Shenzhen speed means high efficiency or unusually speedy delivery of a project. The term originated in 1986 when workers on the 53-story International Trade Mansion in the Shenzhen Special Economic Zone astonished the country by completing the building in record time, adding a new floor every three days.
铁饭碗 Tie Fan Wan (Iron Rice Bowl)
The Iron Rice Bowl is shorthand for a system in which it is impossible or very difficult for a firm to dismiss employees – as was the case in the era of the planed economy in China. The phrase was taken from an article by Deng Xiaoping – "Party and National Leadership Reform Policies". The original sentence is "No matter how good or bad our performance was, with the iron rice bowl, we could not be fired anyway."
投机倒把 Tou Ji Dao Ba (speculation and profiteering）
This term refers to a law intended to combat activities aimed at manipulating the market, such as hoarding and cornering, but during the era of the planned economy the law was used as a catch all device to suppress nearly all types of private economic activity. The law was repealed in 1997 as part of a major revision of the Criminal Code.

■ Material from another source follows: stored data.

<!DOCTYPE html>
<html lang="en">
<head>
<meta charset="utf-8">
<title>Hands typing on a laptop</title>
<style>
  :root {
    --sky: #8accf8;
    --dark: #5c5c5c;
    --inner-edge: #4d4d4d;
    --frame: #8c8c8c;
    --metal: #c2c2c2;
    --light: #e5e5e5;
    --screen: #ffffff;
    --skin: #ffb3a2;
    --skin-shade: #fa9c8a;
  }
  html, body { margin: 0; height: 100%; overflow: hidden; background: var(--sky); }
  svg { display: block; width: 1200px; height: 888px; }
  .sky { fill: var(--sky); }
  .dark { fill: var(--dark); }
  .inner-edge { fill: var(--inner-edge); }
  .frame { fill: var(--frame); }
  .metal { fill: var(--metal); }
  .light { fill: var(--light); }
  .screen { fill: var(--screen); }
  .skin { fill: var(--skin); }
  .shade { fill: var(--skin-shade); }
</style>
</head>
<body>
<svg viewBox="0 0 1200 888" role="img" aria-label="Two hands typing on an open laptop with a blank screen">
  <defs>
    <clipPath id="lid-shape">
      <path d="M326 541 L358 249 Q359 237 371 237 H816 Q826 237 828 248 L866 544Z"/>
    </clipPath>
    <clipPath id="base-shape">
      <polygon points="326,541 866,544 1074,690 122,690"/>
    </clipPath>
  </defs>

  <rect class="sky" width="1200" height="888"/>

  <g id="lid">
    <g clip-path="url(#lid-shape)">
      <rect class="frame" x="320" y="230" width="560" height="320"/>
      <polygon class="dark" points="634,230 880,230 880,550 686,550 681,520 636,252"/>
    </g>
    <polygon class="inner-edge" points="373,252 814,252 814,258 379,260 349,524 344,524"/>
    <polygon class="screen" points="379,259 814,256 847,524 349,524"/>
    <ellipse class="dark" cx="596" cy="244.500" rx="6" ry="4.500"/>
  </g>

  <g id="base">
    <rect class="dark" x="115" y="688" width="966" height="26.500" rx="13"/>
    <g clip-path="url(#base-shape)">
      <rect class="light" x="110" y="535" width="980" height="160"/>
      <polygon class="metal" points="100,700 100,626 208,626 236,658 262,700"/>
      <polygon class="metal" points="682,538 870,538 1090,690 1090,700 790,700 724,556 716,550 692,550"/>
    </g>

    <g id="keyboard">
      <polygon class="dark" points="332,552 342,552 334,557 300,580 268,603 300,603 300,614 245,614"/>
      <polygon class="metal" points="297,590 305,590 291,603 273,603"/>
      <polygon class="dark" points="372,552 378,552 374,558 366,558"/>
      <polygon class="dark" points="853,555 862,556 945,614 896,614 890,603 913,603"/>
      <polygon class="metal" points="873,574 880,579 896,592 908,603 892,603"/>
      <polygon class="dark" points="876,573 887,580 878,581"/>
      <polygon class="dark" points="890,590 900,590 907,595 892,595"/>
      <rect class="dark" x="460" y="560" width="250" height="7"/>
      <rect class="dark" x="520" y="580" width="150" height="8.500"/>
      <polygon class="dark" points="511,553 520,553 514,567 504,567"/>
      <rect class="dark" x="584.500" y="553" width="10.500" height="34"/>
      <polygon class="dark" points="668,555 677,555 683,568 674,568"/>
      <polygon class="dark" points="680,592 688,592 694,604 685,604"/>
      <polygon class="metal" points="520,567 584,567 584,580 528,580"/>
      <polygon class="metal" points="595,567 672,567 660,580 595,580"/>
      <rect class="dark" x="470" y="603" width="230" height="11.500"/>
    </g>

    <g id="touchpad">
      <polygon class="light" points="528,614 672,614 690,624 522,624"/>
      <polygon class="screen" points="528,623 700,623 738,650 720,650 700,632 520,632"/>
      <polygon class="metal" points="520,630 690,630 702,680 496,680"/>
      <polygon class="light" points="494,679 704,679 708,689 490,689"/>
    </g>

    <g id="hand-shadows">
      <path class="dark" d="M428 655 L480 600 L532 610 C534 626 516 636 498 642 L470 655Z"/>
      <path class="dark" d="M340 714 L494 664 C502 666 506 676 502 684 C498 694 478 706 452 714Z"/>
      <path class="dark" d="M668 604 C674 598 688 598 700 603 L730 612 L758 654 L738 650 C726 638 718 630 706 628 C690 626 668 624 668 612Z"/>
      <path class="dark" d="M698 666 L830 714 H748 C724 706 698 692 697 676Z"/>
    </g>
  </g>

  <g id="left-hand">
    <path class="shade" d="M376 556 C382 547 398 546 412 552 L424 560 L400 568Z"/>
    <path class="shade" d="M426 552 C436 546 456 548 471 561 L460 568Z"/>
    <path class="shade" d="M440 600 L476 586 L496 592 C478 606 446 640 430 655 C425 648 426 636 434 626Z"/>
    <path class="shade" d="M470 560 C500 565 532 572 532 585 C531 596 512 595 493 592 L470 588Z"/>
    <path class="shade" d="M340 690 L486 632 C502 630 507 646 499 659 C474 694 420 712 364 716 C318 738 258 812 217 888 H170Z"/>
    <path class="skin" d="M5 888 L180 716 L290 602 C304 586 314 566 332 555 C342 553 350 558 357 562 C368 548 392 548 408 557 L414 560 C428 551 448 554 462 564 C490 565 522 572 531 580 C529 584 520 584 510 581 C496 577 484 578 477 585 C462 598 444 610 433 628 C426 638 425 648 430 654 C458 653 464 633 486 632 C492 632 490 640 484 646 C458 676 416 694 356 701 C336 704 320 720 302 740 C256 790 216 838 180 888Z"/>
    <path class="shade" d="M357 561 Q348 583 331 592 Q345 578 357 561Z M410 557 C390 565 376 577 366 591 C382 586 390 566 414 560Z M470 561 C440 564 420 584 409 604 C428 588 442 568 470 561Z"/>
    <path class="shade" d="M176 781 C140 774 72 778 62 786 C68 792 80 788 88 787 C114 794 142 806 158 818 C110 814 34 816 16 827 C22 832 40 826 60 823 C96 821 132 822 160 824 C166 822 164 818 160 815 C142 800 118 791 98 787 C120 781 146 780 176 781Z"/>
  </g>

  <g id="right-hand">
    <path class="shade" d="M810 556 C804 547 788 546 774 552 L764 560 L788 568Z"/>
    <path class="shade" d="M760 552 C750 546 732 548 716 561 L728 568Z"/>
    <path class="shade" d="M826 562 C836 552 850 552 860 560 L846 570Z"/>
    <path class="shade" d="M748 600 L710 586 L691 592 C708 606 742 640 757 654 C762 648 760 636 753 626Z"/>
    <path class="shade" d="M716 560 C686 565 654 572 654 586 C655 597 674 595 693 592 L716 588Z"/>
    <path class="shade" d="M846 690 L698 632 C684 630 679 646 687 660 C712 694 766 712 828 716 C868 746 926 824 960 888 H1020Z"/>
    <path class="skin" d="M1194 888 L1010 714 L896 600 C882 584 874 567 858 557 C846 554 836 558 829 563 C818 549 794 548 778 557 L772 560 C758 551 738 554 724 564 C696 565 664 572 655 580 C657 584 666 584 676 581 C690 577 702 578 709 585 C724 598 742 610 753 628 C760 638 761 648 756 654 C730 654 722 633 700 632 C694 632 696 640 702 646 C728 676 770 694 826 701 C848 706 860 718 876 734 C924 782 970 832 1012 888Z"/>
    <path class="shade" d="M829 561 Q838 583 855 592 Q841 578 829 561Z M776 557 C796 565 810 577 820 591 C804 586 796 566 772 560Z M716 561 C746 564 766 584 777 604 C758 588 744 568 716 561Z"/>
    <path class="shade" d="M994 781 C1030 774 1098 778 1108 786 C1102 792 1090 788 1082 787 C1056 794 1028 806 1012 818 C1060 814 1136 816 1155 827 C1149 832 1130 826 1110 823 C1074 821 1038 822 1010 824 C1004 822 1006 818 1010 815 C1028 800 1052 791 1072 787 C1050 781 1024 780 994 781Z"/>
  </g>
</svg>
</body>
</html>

小康 Xiao Kang (moderately well-off society or moderate prosperity)
The earliest record of the phrase "Xiao Kang" was in The Book of Songs, the first Chinese poetry collection. In the Grand Dictionary of Chinese, Xiao Kang means a society in which all people have a fairly comfortable life. Deng Xiaoping used the term to represent the goal of the Four Modernizations policy. In today’s policy terms, a moderately well-off society will be achieved when, first, per capita GDP exceeds 3000 US dollars; second, average urban income reaches 18,000 yuan; third, average rural income reaches 8,000 yuan; fourth, the Engel Coefficient is lower than 40 percent; fifth, average urban living space reaches 30 square meters; sixth, urbanization reaches 50 percent; seventh, computer usage reaches 20 percent; eighth, university enrolment rate reaches 20 percent; ninth, there are 2.8 doctors for every thousand people; and tenth, at least 95 percent of the population receive at least the minimum living guarantee.
一国两制 Yi Guo Liang Zhi (one country, two systems)
The slogan “One country, two systems”, was proposed by Deng Xiaoping as a solution to the Taiwan issue. It is aimed at achieving the peaceful reunification of China. While affirming that there is only one China, and that the People’s Republic is its sole legal government, the policy would allow Hong Kong, Macao, and Taiwan, to maintain capitalist systems.
The “One country, two systems” policy has been successfully put into practice in Hong Kong and Macao. The Communist Party of China and the Government of People’s Republic of China hope to eventually resolve the Taiwan issue using the same approach. Deng Xiaoping even conceded that Taiwan could maintain its own armed forces and that the mainland would station neither troops nor administrative personnel on the island.
The first reference to the policy was made by Deng Xiaoping on November 14, 1978 in talks with Burma’s President Ne Win. Deng said that “we will respect the reality of Taiwan. Certain systems and lifestyles can be maintained there, but the precondition is reunification.” In the same talk Deng used the term “one country, two systems” for the first time and replaced the old slogan of “liberating Taiwan” with the neutral formulation “Taiwan returns to the motherland.”
(China.org.cn October 23, 2008)